TASK OBJECTIVE
Look below for the line containing "530C460 550 480"; from there, print each line exactly up to and including the line containing "559Q204 556 211", and stop.
____ DATA TO USE
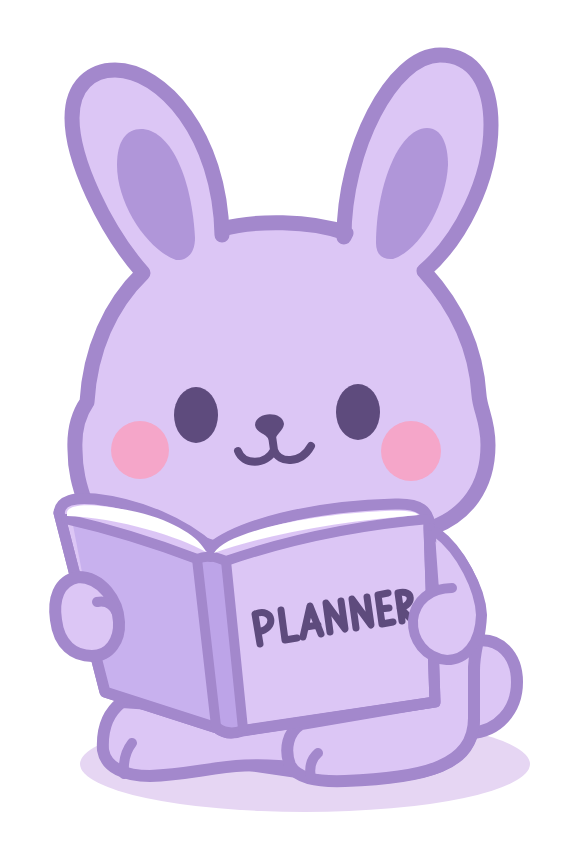
<!DOCTYPE html>
<html lang="en">
<head>
<meta charset="utf-8">
<title>Bunny with planner</title>
<style>
:root {
  --paper: #ffffff;
  --fur: #dcc6f5;
  --outline: #a388cc;
  --inner-ear: #b096d9;
  --cover-back: #c8b1ee;
  --spine: #bda4e8;
  --shadow: #e6d6f3;
  --ink: #5e4b7d;
  --blush: #f5a6c9;
}
html, body { margin: 0; background: var(--paper); overflow: hidden; }
svg { display: block; width: 576px; height: 859px; }
.fur, .cover, .line { stroke: var(--outline); stroke-linecap: round; stroke-linejoin: round; }
.fur { fill: var(--fur); stroke-width: 15; }
.limb { stroke-width: 12; }
.cover { stroke-width: 11; }
.front { fill: var(--fur); }
.back { fill: var(--cover-back); }
.spine { fill: var(--spine); }
.page { fill: var(--paper); }
.line { fill: none; stroke-width: 10; }
.inner-ear { fill: var(--inner-ear); }
.ink { fill: var(--ink); }
.blush { fill: var(--blush); }
.stroke-ink { fill: none; stroke: var(--ink); stroke-linecap: round; stroke-linejoin: round; }
.mouth { stroke-width: 8; }
.lettering { stroke-width: 7; }
</style>
</head>
<body>
<svg viewBox="0 0 576 859" role="img" aria-label="A lilac bunny sitting and reading a book titled Planner">
  <ellipse id="ground-shadow" cx="305" cy="764" rx="225" ry="48" fill="var(--shadow)"/>

  <g id="body">
    <path class="fur limb" d="M474 641C500 636 517 656 517 682C517 710 498 732 470 733Z"/>
    <path class="fur limb" d="M430 530C460 550 480 590 481 615C480 640 474 650 474 670V720C473 765 430 778 345 779L250 765L200 700Z"/>
    <path class="fur limb" d="M122 702C106 714 102 733 103 750C106 768 125 776 150 776C205 774 230 759 300 768L310 715Z"/>
    <path class="fur limb" d="M474 668V718C474 766 425 778 345 781C315 782 297 778 290 765C284 749 288 732 301 724L430 702" />
    <path class="line" d="M132 743C125 752 123 762 124 774M318 753C311 759 309 768 311 778"/>
  </g>

  <g id="head">
    <path class="fur" d="M143 273C105 230 72 160 72 118C72 85 92 70 115 70C162 70 220 135 222 235V229C255 220 310 220 346 233L344 237C344 150 392 55 440 55C475 55 491 85 491 125C491 180 460 240 424 271C455 305 476 345 479 395C480 410 488 420 488 445C488 488 465 515 434 527L250 560L86 505C79 485 75 470 75 450C74 430 78 415 87 402C90 350 110 305 143 273Z"/>
    <path class="inner-ear" d="M117 165C117 140 127 128 143 129C172 132 192 180 195 238C195 252 188 261 176 260C148 250 117 205 117 165Z"/>
    <path class="inner-ear" d="M376 243C376 190 397 129 427 128C442 128 448 145 448 165C446 205 420 250 393 259C382 260 376 254 376 243Z"/>
    <circle class="blush" cx="140" cy="450" r="29"/>
    <circle class="blush" cx="411" cy="451" r="30"/>
    <ellipse class="ink" cx="196" cy="415" rx="22" ry="28"/>
    <ellipse class="ink" cx="358" cy="412" rx="22" ry="28"/>
    <path class="ink" d="M255 425C256 411 283 411 284 424C283 431 277 433 275 440H269C266 433 256 433 255 425Z"/>
    <path class="stroke-ink mouth" d="M238 451C243 465 266 466 274 450C279 464 301 464 311 446M272 436L274 450"/>
  </g>

  <g id="book">
    <path class="cover front" d="M59 513C60 500 75 497 95 499C140 504 185 524 211 548C240 525 310 506 395 504C420 503 430 511 429 528L435 702L240 731Q228 736 217 728L105 692Z"/>
    <path class="back" d="M72 520L197 559L217 728L105 692Z"/>
    <path class="spine" d="M197 559L211 554L226 560L243 730Q228 736 217 728Z"/>
    <path class="cover" fill="none" d="M59 513L105 692L217 728Q228 736 242 731L435 702L429 526"/>
    <path class="line" d="M66 519C110 529 155 543 197 559L216 726M211 556Q218 558 226 561L243 729M226 561C290 539 360 525 429 519"/>
    <path class="line" d="M197 559Q204 556 211 557"/>
    <path class="page" d="M67 512C70 502 100 504 137 512C175 521 200 538 206 552C180 537 120 518 67 516Z"/>
    <path class="page" d="M214 553C226 532 310 514 385 511C408 510 417 512 418 515C345 521 270 533 214 553Z"/>
    <g id="title" class="stroke-ink lettering" role="img" aria-label="PLANNER">
      <path d="M260 644L255 614C274 607 277 629 258 632"/>
      <path d="M281 610L285 640L297 638"/>
      <path d="M303 637L310 606L321 634M306 627L318 625"/>
      <path d="M330 632L326 603L345 629L341 601"/>
      <path d="M356 628L352 599L371 625L367 597"/>
      <path d="M388 593L378 595L382 624L393 622M380 609L389 608"/>
      <path d="M402 621L398 593C414 589 414 605 400 608L410 618"/>
    </g>
  </g>

  <g id="paws">
    <path class="fur limb" d="M78 577C58 581 53 600 56 620C59 645 74 656 92 656C110 656 120 640 119 622C118 601 102 577 78 577Z"/>
    <path class="line" d="M117 613C113 604 106 600 97 602"/>
    <path fill="var(--fur)" d="M436 536C462 555 480 590 481 615C480 645 465 660 447 660C425 658 412 640 413 620C415 600 428 592 438 589Z"/>
    <path class="line" stroke-width="12" d="M436 532C462 551 480 590 481 615C480 645 465 660 447 660C425 658 412 640 413 620C415 601 430 588 452 588M430 535L434 590"/>
  </g>
</svg>
</body>
</html>
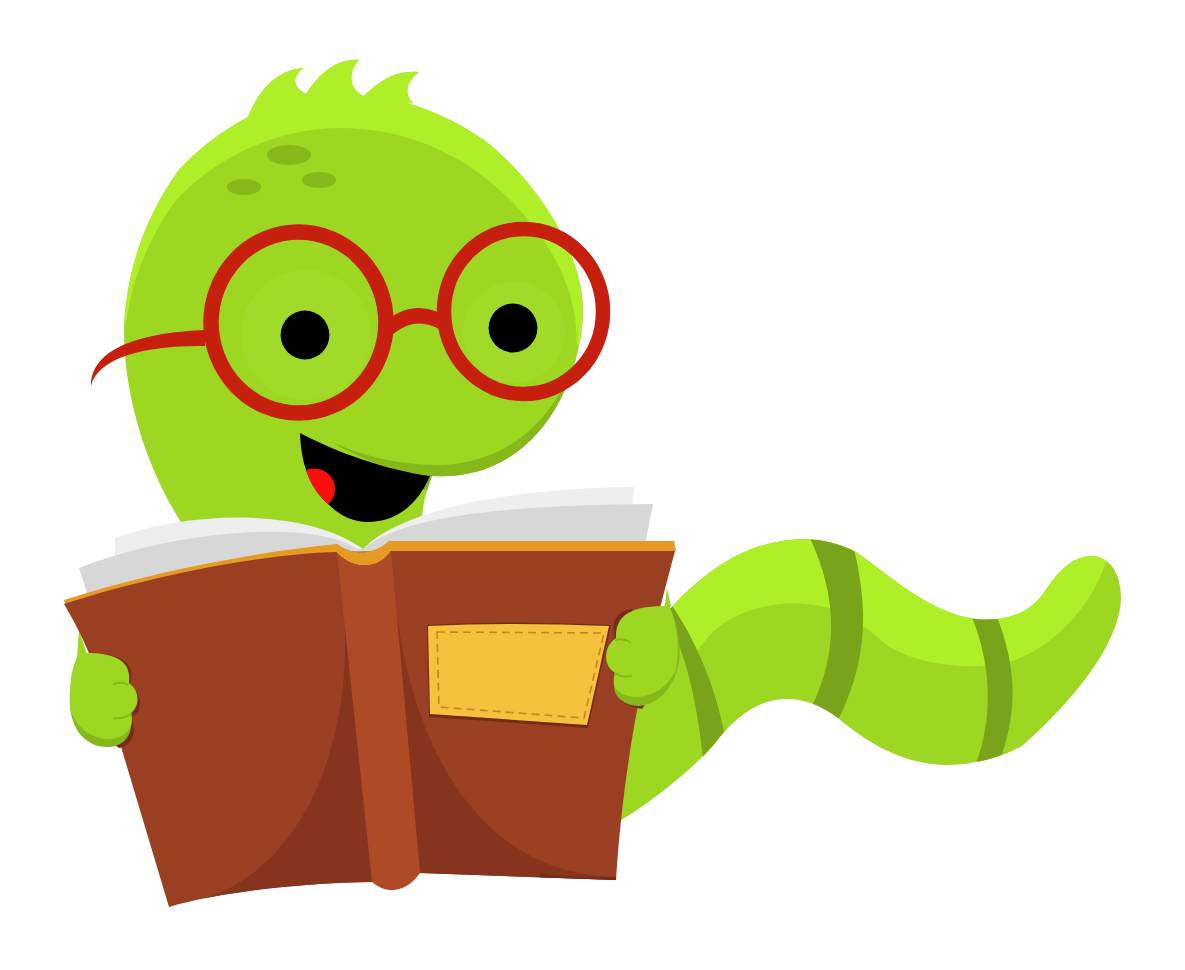
<!DOCTYPE html>
<html lang="en">
<head>
<meta charset="utf-8">
<title>Bookworm</title>
<style>
:root {
  --paper: #ffffff;
  --skin: #9dd722;
  --skin-light: #aeef27;
  --skin-shade: #86b81c;
  --eye-glow: #a1da29;
  --stripe: #79a31a;
  --frame: #c61f0d;
  --tongue: #ff0d0d;
  --ink: #000000;
  --cover: #9a3f21;
  --cover-shade: #86341e;
  --cover-edge: #762b16;
  --spine: #af4a26;
  --trim: #e59a24;
  --label: #f6c13d;
  --stitch: #c98423;
  --page-light: #eeeeee;
  --page-dark: #d7d7d7;
}
html, body { margin: 0; width: 1185px; height: 970px; overflow: hidden; background: var(--paper); }
svg { display: block; }
.skin { fill: var(--skin); }
.skin-light { fill: var(--skin-light); }
.skin-shade { fill: var(--skin-shade); }
.eye-glow { fill: var(--eye-glow); }
.stripe { fill: var(--stripe); }
.frame { fill: var(--frame); }
.rim { fill: none; stroke: var(--frame); }
.ink { fill: var(--ink); }
.tongue { fill: var(--tongue); }
.cover { fill: var(--cover); }
.cover-shade { fill: var(--cover-shade); }
.cover-edge { fill: var(--cover-edge); }
.spine { fill: var(--spine); }
.trim { fill: var(--trim); }
.label { fill: var(--label); }
.stitch { fill: none; stroke: var(--stitch); stroke-width: 1.6; stroke-dasharray: 8 5; }
.page-light { fill: var(--page-light); }
.page-dark { fill: var(--page-dark); }
.crease { fill: none; stroke: var(--skin-shade); stroke-width: 2; stroke-linecap: round; }
</style>
</head>
<body>
<svg width="1185" height="970" viewBox="0 0 1185 970" role="img" aria-label="A green bookworm in red glasses reading a brown book">
  <defs>
    <path id="tail-shape" d="M600 700 L671 608 C710 566 752 539 806 539 C830 540 846 547 856 552 C880 567 925 612 975 619 C1005 622 1028 614 1043 594 C1056 574 1071 556 1092 556 C1110 557 1121 573 1121 598 C1120 645 1070 704 1022 746 C1002 757 975 765 946 765 C902 764 868 743 838 718 C822 706 806 699 786 699 C760 699 735 716 714 745 C690 771 655 799 623 819 L600 830 Z"/>
    <path id="head-shape" d="M182 524 C145 465 124 395 124 330 C126 270 146 216 178 171 C198 149 220 132 248 117 C258 92 275 70 304 68 C293 75 291 86 306 94 C318 76 335 58 359 60 C349 70 347 89 364 96 C380 80 396 70 419 72 C407 81 403 94 413 103 L407 103 C435 111 460 124 484 140 C535 180 583 250 583 312 C582 345 572 378 560 400 C535 449 490 480 432 476 C427 490 423 500 422 520 L375 560 L300 560 Z"/>
    <path id="cover-shape" d="M64 604 C150 576 260 554 337 552 L391 551 L675 551 C650 645 625 740 616 880 L420 873 L372 882 C300 883 220 892 169 907 L122 750 C112 715 95 655 64 604 Z"/>
    <clipPath id="tail-clip"><use href="#tail-shape"/></clipPath>
    <clipPath id="head-clip"><use href="#head-shape"/></clipPath>
    <clipPath id="cover-clip"><use href="#cover-shape"/></clipPath>
    <clipPath id="mouth-clip"><path d="M300 433 C335 452 390 471 430 476 C417 506 395 522 368 522 C352 522 339 515 328 504 C309 487 301 463 300 433 Z"/></clipPath>
  </defs>

  <g id="tail">
    <use href="#tail-shape" class="skin"/>
    <g clip-path="url(#tail-clip)">
      <path class="skin-light" d="M650 530 H1106 V562 C1095 597 1062 643 1013 661 C975 671 925 667 889 647 C878 638 870 630 862 626 C840 607 811 602 782 604 C750 607 725 618 708 637 L694 655 L660 600 Z"/>
      <path class="stripe" d="M668 600 C697 640 716 690 724 732 L703 757 C697 705 686 650 668 624 Z"/>
      <path class="stripe" d="M809 536 C837 595 839 650 812 706 L838 720 C868 660 868 608 854 549 Z"/>
      <path class="stripe" d="M972 617 C993 670 992 720 976 764 L1001 757 C1018 710 1016 665 997 617 Z"/>
    </g>
    <path class="skin" d="M667 588 L671 606 L664 612 Z"/>
  </g>

  <g id="head">
    <use href="#head-shape" class="skin"/>
    <g clip-path="url(#head-clip)">
      <path class="skin-light" d="M110 350 V40 H600 V345 H577 C577 300 562 262 530 222 C480 160 412 128 341 128 C277 128 214 157 173 204 C148 242 134 274 127 318 Z"/>
      <path class="skin-shade" d="M330 441 C370 460 410 465 440 465 C500 463 542 430 566 382 L590 400 L520 490 H425 L390 468 C368 461 348 452 330 441 Z"/>
    </g>
    <g id="freckles" class="skin-shade">
      <ellipse cx="289" cy="155" rx="22" ry="10"/>
      <ellipse cx="244" cy="187" rx="17" ry="8"/>
      <ellipse cx="319" cy="180" rx="17" ry="8"/>
    </g>
    <g id="eyes">
      <circle class="eye-glow" cx="306" cy="335" r="65"/>
      <circle class="eye-glow" cx="514" cy="332" r="51"/>
      <circle class="ink" cx="305" cy="335" r="24.4"/>
      <circle class="ink" cx="513" cy="328" r="24.4"/>
    </g>
    <g id="mouth" clip-path="url(#mouth-clip)">
      <rect class="ink" x="298" y="430" width="134" height="94"/>
      <ellipse class="tongue" cx="314" cy="489" rx="21" ry="20.5"/>
    </g>
  </g>

  <g id="glasses">
    <ellipse class="rim" cx="298.500" cy="322.500" rx="87.500" ry="90.500" stroke-width="15.500"/>
    <ellipse class="rim" cx="523.500" cy="311.500" rx="79.500" ry="82.500" stroke-width="14.500"/>
    <path class="frame" d="M389 319 C405 306 425 305 441 314 V330 C424 320 408 321 391 336 Z"/>
    <path class="frame" d="M205 330 C155 332 91 343 91 386 C98 356 150 345 205 346 Z"/>
  </g>

  <g id="pages">
    <path class="page-light" d="M115 538 C190 511 305 507 363 549 L330 556 L115 574 Z"/>
    <path class="page-light" d="M363 549 C400 510 510 488 634 487 L631 520 L400 550 Z"/>
    <path class="page-dark" d="M79 568 C170 532 300 520 350 545 L363 552 L350 562 L88 596 Z"/>
    <path class="page-dark" d="M363 549 C400 517 500 505 653 504 L645 545 H390 L363 560 L346 552 Z"/>
  </g>

  <g id="book">
    <path class="skin" d="M79 630 L87 654 L77 657 Z"/>
    <path class="trim" d="M64 600 C150 572 255 552 337 544 C353 556 374 555 389 541 L674 541 L676 551 L395 556 L366 572 L335 560 L66 606 Z"/>
    <use href="#cover-shape" class="cover"/>
    <path class="trim" d="M337 544 C353 556 374 555 389 541 L391 551 C379 569 355 571 337 553 Z"/>
    <g clip-path="url(#cover-clip)">
      <path class="cover-shade" d="M344 610 C354 740 304 890 169 907 H380 V610 Z"/>
      <path class="cover-shade" d="M391 551 C400 740 475 874 616 877 V885 H410 Z"/>
      <path class="cover-edge" d="M540 874 Q580 878 618 877 V884 L540 878 Z"/>
    </g>
    <path class="spine" d="M337 553 C355 571 379 569 391 551 L420 873 C405 894 386 894 372 882 Z"/>
    <g id="cover-label">
      <path class="cover-edge" d="M427 625 Q510 620 611 625 L588 728 L429 717 Z"/>
      <path class="label" d="M428 626 Q510 622 609 626 L587 725 L430 714 Z"/>
      <path class="stitch" d="M437 632 L604 633 L584 718 L439 707 Z"/>
    </g>
  </g>

  <g id="left-hand">
    <path class="cover-edge" d="M100 655 C128 655 135 668 130 685 C145 697 141 713 132 717 C137 735 131 746 119 748 L95 730 Z"/>
    <path class="skin-shade" d="M70 705 C72 735 90 747 107 747 C122 747 132 737 131 722 L90 690 Z"/>
    <path class="skin" d="M79 653 C113 652 132 659 129 683 C139 690 141 705 131 713 C136 730 122 740 106 739 C88 737 75 725 70 709 C69 685 71 668 79 653 Z"/>
    <path class="crease" d="M114 684 Q123 681 128 685 M114 718 Q124 719 131 714"/>
  </g>

  <g id="right-hand">
    <path class="cover-edge" d="M632 609 C614 612 611 624 615 637 C603 647 603 666 615 674 C610 694 622 706 642 709 L655 690 Z"/>
    <path class="skin-shade" d="M669 605 C682 635 682 660 675 676 C666 698 650 706 637 706 C621 704 612 695 614 680 L640 640 Z"/>
    <path class="skin" d="M669 606 C641 606 615 609 616 638 C604 645 602 665 615 673 C610 688 620 697 637 697 C655 696 668 686 676 670 C680 645 677 622 669 606 Z"/>
    <path class="crease" d="M616 640 Q623 638 630 642 M615 673 Q622 678 631 676"/>
  </g>
</svg>
</body>
</html>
________
ANSWER FOR THIS EXERCISE
    <path class="fur limb" d="M430 530C460 550 480 590 481 615C480 640 474 650 474 670V720C473 765 430 778 345 779L250 765L200 700Z"/>
    <path class="fur limb" d="M122 702C106 714 102 733 103 750C106 768 125 776 150 776C205 774 230 759 300 768L310 715Z"/>
    <path class="fur limb" d="M474 668V718C474 766 425 778 345 781C315 782 297 778 290 765C284 749 288 732 301 724L430 702" />
    <path class="line" d="M132 743C125 752 123 762 124 774M318 753C311 759 309 768 311 778"/>
  </g>

  <g id="head">
    <path class="fur" d="M143 273C105 230 72 160 72 118C72 85 92 70 115 70C162 70 220 135 222 235V229C255 220 310 220 346 233L344 237C344 150 392 55 440 55C475 55 491 85 491 125C491 180 460 240 424 271C455 305 476 345 479 395C480 410 488 420 488 445C488 488 465 515 434 527L250 560L86 505C79 485 75 470 75 450C74 430 78 415 87 402C90 350 110 305 143 273Z"/>
    <path class="inner-ear" d="M117 165C117 140 127 128 143 129C172 132 192 180 195 238C195 252 188 261 176 260C148 250 117 205 117 165Z"/>
    <path class="inner-ear" d="M376 243C376 190 397 129 427 128C442 128 448 145 448 165C446 205 420 250 393 259C382 260 376 254 376 243Z"/>
    <circle class="blush" cx="140" cy="450" r="29"/>
    <circle class="blush" cx="411" cy="451" r="30"/>
    <ellipse class="ink" cx="196" cy="415" rx="22" ry="28"/>
    <ellipse class="ink" cx="358" cy="412" rx="22" ry="28"/>
    <path class="ink" d="M255 425C256 411 283 411 284 424C283 431 277 433 275 440H269C266 433 256 433 255 425Z"/>
    <path class="stroke-ink mouth" d="M238 451C243 465 266 466 274 450C279 464 301 464 311 446M272 436L274 450"/>
  </g>

  <g id="book">
    <path class="cover front" d="M59 513C60 500 75 497 95 499C140 504 185 524 211 548C240 525 310 506 395 504C420 503 430 511 429 528L435 702L240 731Q228 736 217 728L105 692Z"/>
    <path class="back" d="M72 520L197 559L217 728L105 692Z"/>
    <path class="spine" d="M197 559L211 554L226 560L243 730Q228 736 217 728Z"/>
    <path class="cover" fill="none" d="M59 513L105 692L217 728Q228 736 242 731L435 702L429 526"/>
    <path class="line" d="M66 519C110 529 155 543 197 559L216 726M211 556Q218 558 226 561L243 729M226 561C290 539 360 525 429 519"/>
    <path class="line" d="M197 559Q204 556 211 557"/>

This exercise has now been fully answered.